  11. No, there aren't new cars being added to the road network, it would simply split the traffic between St-Charles and the new boulevard. Right now St-Charles is overcapacity... by a lot. As I mentioned earlier, this boulevard is necessary to alleviate the current traffic situation, not for any future growth. PS Reserved bus and bike lanes would be an absolute must
  12. ^^ Unless you've lived in the area, you cannot truly understand the existing circulation problems. It's very, very bad. The urban boulevard isn't needed for the potential future development of Cap Nature but rather the current residents in the area. The fact that this decision was taken without even consulting the mayor of Pierrefonds is so backwards and sneaky.

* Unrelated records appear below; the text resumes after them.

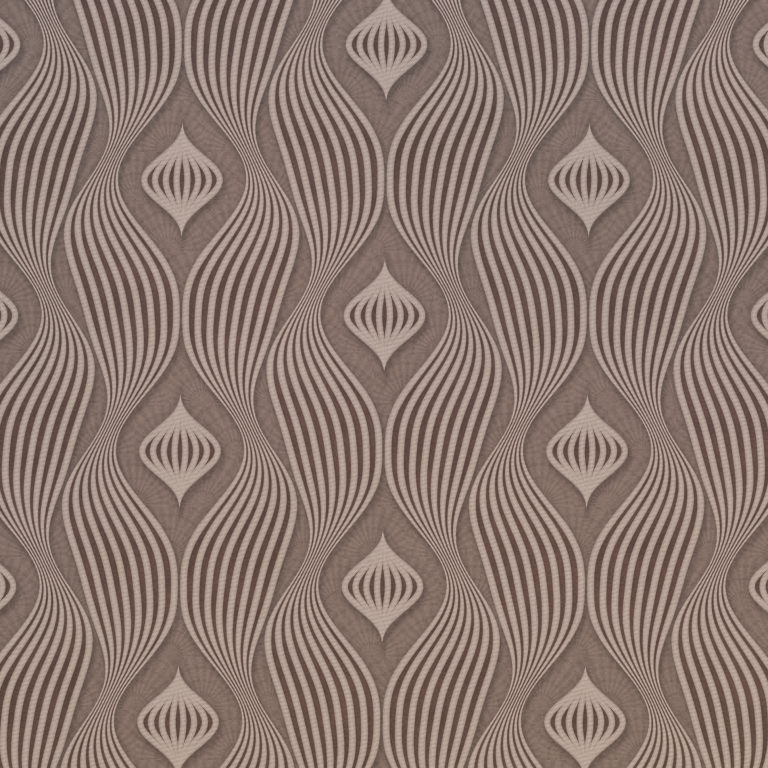
Reproduce this pattern procedurally as a WebGL 1 fragment shader.

```glsl
precision highp float;
// Embossed wallpaper: fanned wavy strands around half-drop onion ornaments.
uniform vec2 u_resolution;

const float TAU = 6.2831853;
const float COLUMN = 0.265;               // spacing of ornament columns
const float ROW = 0.353;                  // spacing of ornaments in a column
const vec2 ORIGIN = vec2(0.2387, 0.2344); // one ornament, measured from top left
const float TILT = 0.0074;                // slight sideways drift of the print

float hash(vec2 p) {
  return fract(sin(dot(p, vec2(127.1, 311.7))) * 43758.5453);
}

float noise(vec2 p) {
  vec2 i = floor(p), f = fract(p);
  f = f * f * (3.0 - 2.0 * f);
  return mix(mix(hash(i), hash(i + vec2(1.0, 0.0)), f.x),
             mix(hash(i + vec2(0.0, 1.0)), hash(i + 1.0), f.x), f.y);
}

// Smooth bump: 1 at phase 0, 0 at half a turn.
float bump(float phase, float sharpness) {
  return pow(max(0.5 + 0.5 * cos(phase), 0.00001), sharpness);
}

// Distance of a strand from its column axis; k runs from inner 0 to outer 1.
float strandOffset(float k, float phase) {
  float inner = 0.006 + 0.079 * bump(phase, 1.4);
  float outer = 0.121 + 0.026 * (sin(phase) + 0.2 * sin(2.0 * phase));
  return mix(inner, outer, k);
}

// Result: signed distance, half width, 1 inside the fan.
vec3 strands(float d, float phase) {
  float inner = strandOffset(0.0, phase);
  float span = strandOffset(1.0, phase) - inner;
  float t = (d - inner) / span;
  float k = clamp(floor(t * 7.0 + 0.5), 0.0, 7.0) / 7.0;
  float rise = strandOffset(k, phase + 0.02) - strandOffset(k, phase - 0.02);
  float slope = rise / 0.04 * TAU / ROW;
  float s = inversesqrt(1.0 + slope * slope);
  float halfWidth = min(0.0046, 0.34 * span / 7.0 * s);
  float inside = step(0.0, t) * step(t, 1.0);
  return vec3(abs(d - inner - k * span) * s - halfWidth, halfWidth, inside);
}

// Onion with eight ribs that meet in a spire at both ends.
vec3 ornament(vec2 p) {
  float v = p.y / 0.073;
  float turn = 0.5 * TAU * clamp(v, -1.0, 1.0);
  float width = 0.049 * bump(turn, 1.5) + 0.0001;
  float t = p.x / width;
  float rib = clamp(floor(t * 3.5) + 0.5, -3.5, 3.5) / 3.5;
  float slope = 1.54 * sin(turn) * rib;
  float s = inversesqrt(1.0 + slope * slope);
  float halfWidth = 0.0042 * (1.0 - v * v * v * v);
  float inside = step(abs(t), 1.0) * step(abs(v), 1.0);
  return vec3(abs(p.x - rib * width) * s - halfWidth, max(halfWidth, 0.0005), inside);
}

vec3 nearer(vec3 a, vec3 b) {
  return vec3(a.x < b.x ? a.xy : b.xy, max(a.z, b.z));
}

// All raised parts from the two columns beside the point.
vec3 relief(vec2 p) {
  float x = p.x - ORIGIN.x + TILT * p.y;
  float first = floor(x / COLUMN);
  vec3 nearest = vec3(1.0, 0.001, 0.0);
  for (int i = 0; i < 2; i++) {
    float column = first + float(i);
    float dx = x - column * COLUMN;
    float v = (p.y - ORIGIN.y) / ROW + 0.5 * mod(column, 2.0);
    nearest = nearer(nearest, strands(abs(dx), TAU * v));
    nearest = nearer(nearest, ornament(vec2(dx, (fract(v + 0.5) - 0.5) * ROW)));
  }
  return nearest;
}

// Faint engraved fans in overlapping rows.
float fans(vec2 p) {
  vec2 q = p / vec2(0.088, 0.066);
  q.x += 0.5 * mod(floor(q.y), 2.0);
  vec2 c = (fract(q) - vec2(0.5, 0.95)) * vec2(1.0, 0.75);
  float r = length(c);
  float rays = sin(atan(c.x, c.y) * 30.0) * smoothstep(0.05, 0.2, r);
  float rings = smoothstep(0.5, 1.0, cos(r * 32.0));
  return 0.6 * rays - 0.7 * rings;
}

void main() {
  vec2 uv = gl_FragCoord.xy / u_resolution.y;
  vec2 p = vec2(uv.x, 1.0 - uv.y);
  float aa = 0.8 / u_resolution.y;
  vec3 part = relief(p);
  vec3 above = relief(p - vec2(0.003, 0.007));
  float mottle = noise(p * 45.0) - 0.5;
  float grain = hash(floor(p * 400.0)) - 0.5;

  // Ground, grooves and soft shadow
  vec3 ground = vec3(0.53, 0.45, 0.415) + 0.03 * fans(p);
  vec3 groove = vec3(0.415, 0.325, 0.295) + vec3(0.035, 0.02, 0.02) * mottle;
  vec3 color = mix(ground, groove, part.z);
  float contact = exp(-max(part.x, 0.0) / 0.007);
  float shade = 1.0 - smoothstep(-0.003, 0.006, above.x);
  color *= 1.0 - 0.13 * (contact + shade) * (1.0 - 0.45 * part.z);

  // Rounded, corded threads
  float across = clamp(1.0 + part.x / part.y, 0.0, 1.0);
  vec3 thread = mix(vec3(0.71, 0.64, 0.60), vec3(0.60, 0.525, 0.49), across * across);
  thread += 0.018 * sin(TAU * (p.y + 0.25 * p.x) / 0.0055);
  color = mix(color, thread, 1.0 - smoothstep(-aa, aa, part.x));

  // Uneven dye and woven grain
  float dye = noise(p * 3.0 + 4.0) - 0.5;
  color += vec3(0.025, 0.015, 0.01) * dye + vec3(-0.008, 0.0, 0.02) * (0.5 - p.y);
  color += 0.035 * grain + 0.012 * mottle;
  gl_FragColor = vec4(color, 1.0);
}
```
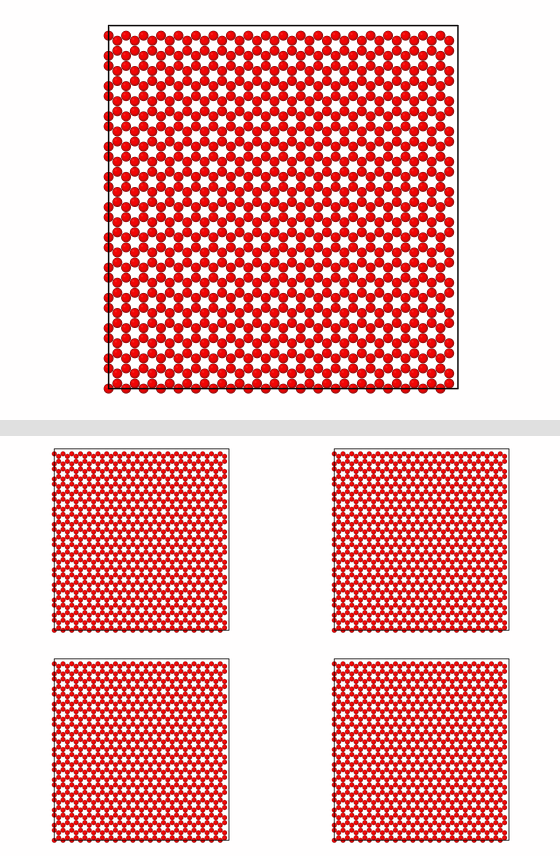
Top: one tile. Bottom: repeated 2 by 2.
Reproduce this pattern procedurally as a WebGL 2 fragment shader.

```glsl
#version 300 es
precision highp float;
// Honeycomb lattice of glossy red balls, 20 by 12 cells, in a thin black frame on white.

uniform vec2 u_resolution;
out vec4 fragColor;

const float BOND = 0.02401;                    // neighbour distance, in canvas heights
const vec2 CELL = vec2(1.7320508, 3.0);        // repeat size, in bonds
const vec2 COUNT = vec2(20.0, 12.0);           // repeats across and down
const vec2 FRAME_CENTER = vec2(0.0078, 0.0069);
const float BALL_RADIUS = 0.49;
const float FRAME_WIDTH = 0.145;

const vec3 PAPER = vec3(1.0, 0.995, 0.995);
const vec3 RED = vec3(0.94, 0.02, 0.02);
const vec3 SHADE = vec3(0.73, 0.04, 0.04);
const vec3 RIM = vec3(0.47, 0.04, 0.04);
const vec3 GLINT = vec3(1.0, 0.30, 0.28);
const vec3 INK = vec3(0.03, 0.02, 0.02);

// Offset from the closest ball of one sublattice, limited to the finite grid
vec2 nearestOffset(vec2 p, vec2 site) {
  vec2 index = clamp(round((p - site) / CELL), vec2(0.0), COUNT - 1.0);
  return p - site - index * CELL;
}

// Ball lit from the upper left; d is the offset from its center
vec3 ballColor(vec2 d, float radius) {
  vec2 n = d / radius;
  float lit = length(n - vec2(-0.12, 0.12));
  vec3 color = mix(RED, SHADE, smoothstep(0.62, 0.90, lit));
  color = mix(color, RIM, smoothstep(0.82, 1.0, length(n)));
  float glint = 1.0 - smoothstep(0.0, 0.38, length(n - vec2(-0.32, 0.34)));
  return mix(color, GLINT, 0.45 * glint);
}

// Signed distance to an axis-aligned box
float boxDistance(vec2 p, vec2 halfSize) {
  vec2 q = abs(p) - halfSize;
  return length(max(q, 0.0)) + min(max(q.x, q.y), 0.0);
}

// Antialiased coverage of a signed distance
float coverage(float dist, float pixel) {
  return clamp(0.5 - dist / pixel, 0.0, 1.0);
}

void main() {
  // Lattice coordinates, in bonds from the lower left of the frame
  float scale = min(u_resolution.x * 0.75, u_resolution.y);
  vec2 canvas = (gl_FragCoord.xy - 0.5 * u_resolution) / scale;
  vec2 halfFrame = 0.5 * CELL * COUNT;
  vec2 p = (canvas - FRAME_CENTER) / BOND + halfFrame;
  float pixel = 1.0 / (scale * BOND);

  // Four balls per cell: an outer pair on the edge, an inner pair half a cell over
  vec3 color = PAPER;
  for (int i = 0; i < 4; i++) {
    float column = float(i / 2);
    float upper = float(i % 2);
    vec2 site = vec2(0.5 * CELL.x * column, 0.5 * column + upper * (2.0 - column));
    vec2 d = nearestOffset(p, site);
    color = mix(color, ballColor(d, BALL_RADIUS), coverage(length(d) - BALL_RADIUS, pixel));
  }

  // Frame drawn over the balls
  float edge = abs(boxDistance(p - halfFrame, halfFrame)) - 0.5 * FRAME_WIDTH;
  color = mix(color, INK, coverage(edge, pixel));

  fragColor = vec4(color, 1.0);
}
```
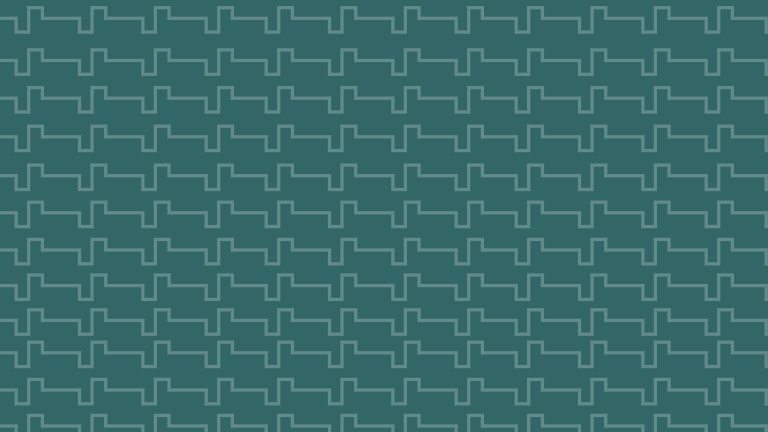
Reproduce this pattern procedurally as a Shadertoy shader.

```glsl
// Rows of a stepped line that dips, rises and returns, pale on flat teal.
// Each step is a union of axis-aligned bars; steps repeat in groups of four
// with a short gap at the seam, and the rows are unevenly spaced.

const float UNITS = 432.0;            // design units in the canvas height
const float LINE_WIDTH = 3.3;
const float STEP_PITCH = 63.33;       // distance between steps in a group
const float GROUP_PITCH = 250.0;      // distance between groups
const float STEPS_PER_GROUP = 4.0;
const float FIRST_STEP = 16.2;        // left leg of the first step
const float LEAD_IN = 8.0;            // line kept to the left of each step
const float RISE_X = 12.5;
const float RETURN_X = 26.2;
const float TOP = 10.6;
const float BOTTOM = -13.8;
const vec3 GROUND = vec3(0.20, 0.40, 0.40);
const vec3 LINE = vec3(0.38, 0.54, 0.54);

// Row baselines, measured down from the top edge
const int ROWS = 12;
const float ROW_DEPTH[ROWS] = float[ROWS](
    18.3, 60.5, 98.2, 136.8, 175.7, 212.8,
    250.0, 285.6, 320.4, 352.8, 390.0, 426.0);

// Distance to a square-ended bar along one axis
float bar(vec2 p, vec2 a, vec2 b) {
    vec2 d = abs(p - 0.5 * (a + b)) - 0.5 * abs(b - a);
    return max(d.x, d.y) - 0.5 * LINE_WIDTH;
}

// Distance to one step with its left leg at x = 0 and baseline at y = 0
float steppedLine(vec2 p) {
    float d = bar(p, vec2(-2.0 * LEAD_IN, 0.0), vec2(0.0));
    d = min(d, bar(p, vec2(0.0), vec2(0.0, BOTTOM)));
    d = min(d, bar(p, vec2(0.0, BOTTOM), vec2(RISE_X, BOTTOM)));
    d = min(d, bar(p, vec2(RISE_X, BOTTOM), vec2(RISE_X, TOP)));
    d = min(d, bar(p, vec2(RISE_X, TOP), vec2(RETURN_X, TOP)));
    d = min(d, bar(p, vec2(RETURN_X, TOP), vec2(RETURN_X, 0.0)));
    return min(d, bar(p, vec2(RETURN_X, 0.0), vec2(STEP_PITCH, 0.0)));
}

// Horizontal position within the current step
float stepX(float x) {
    float inGroup = mod(x - FIRST_STEP + LEAD_IN, GROUP_PITCH);
    float index = min(floor(inGroup / STEP_PITCH), STEPS_PER_GROUP - 1.0);
    return inGroup - index * STEP_PITCH - LEAD_IN;
}

// Signed height above the nearest row baseline
float rowY(float y) {
    float nearest = UNITS;
    for (int i = 0; i < ROWS; i++) {
        float offset = y - (UNITS - ROW_DEPTH[i]);
        if (abs(offset) < abs(nearest)) nearest = offset;
    }
    return nearest;
}

void mainImage(out vec4 fragColor, in vec2 fragCoord) {
    float pixel = UNITS / iResolution.y;
    vec2 p = fragCoord * pixel;
    float d = steppedLine(vec2(stepX(p.x), rowY(p.y)));

    // One-pixel edge smoothing
    float coverage = clamp(0.5 - d / pixel, 0.0, 1.0);
    fragColor = vec4(mix(GROUND, LINE, coverage), 1.0);
}
```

  13. 2000 parking spots eliminated... the park and ride is being highly discouraged. What I'm saying is there will be no net increase in the amount of cars. Whether they're going to the REM station, Beaconsfield train station or somewhere else, those cars will be on the road network regardless.
  14. This project isn't for the people of Kirkland, much less the people of Sainte-Anne-de-Bellevue. It doesn't affect their lives in any way if it never gets built. This project is for the residents of Pierrefonds-Roxboro that live through traffic hell on a daily basis. Now they are finally getting a viable public transit solution, but we are impeding their access to get to it. It honestly does not make any sense. As for the Cap Nature project, I could care less whether it gets built or not; but that is not what we are talking about here. When electors voted for Helene Dupont and Justine McIntyre in the last election, the urban boulevard project was already on the table and seemed to have wind in its sails. Just because people were against Cap Nature, doesn't mean they are against the new boulevard. Ce n'est pas un projet abordable, ni rentable pour la STM (à moins que les bus passent aux 25 minutes comme c'est le cas présentement).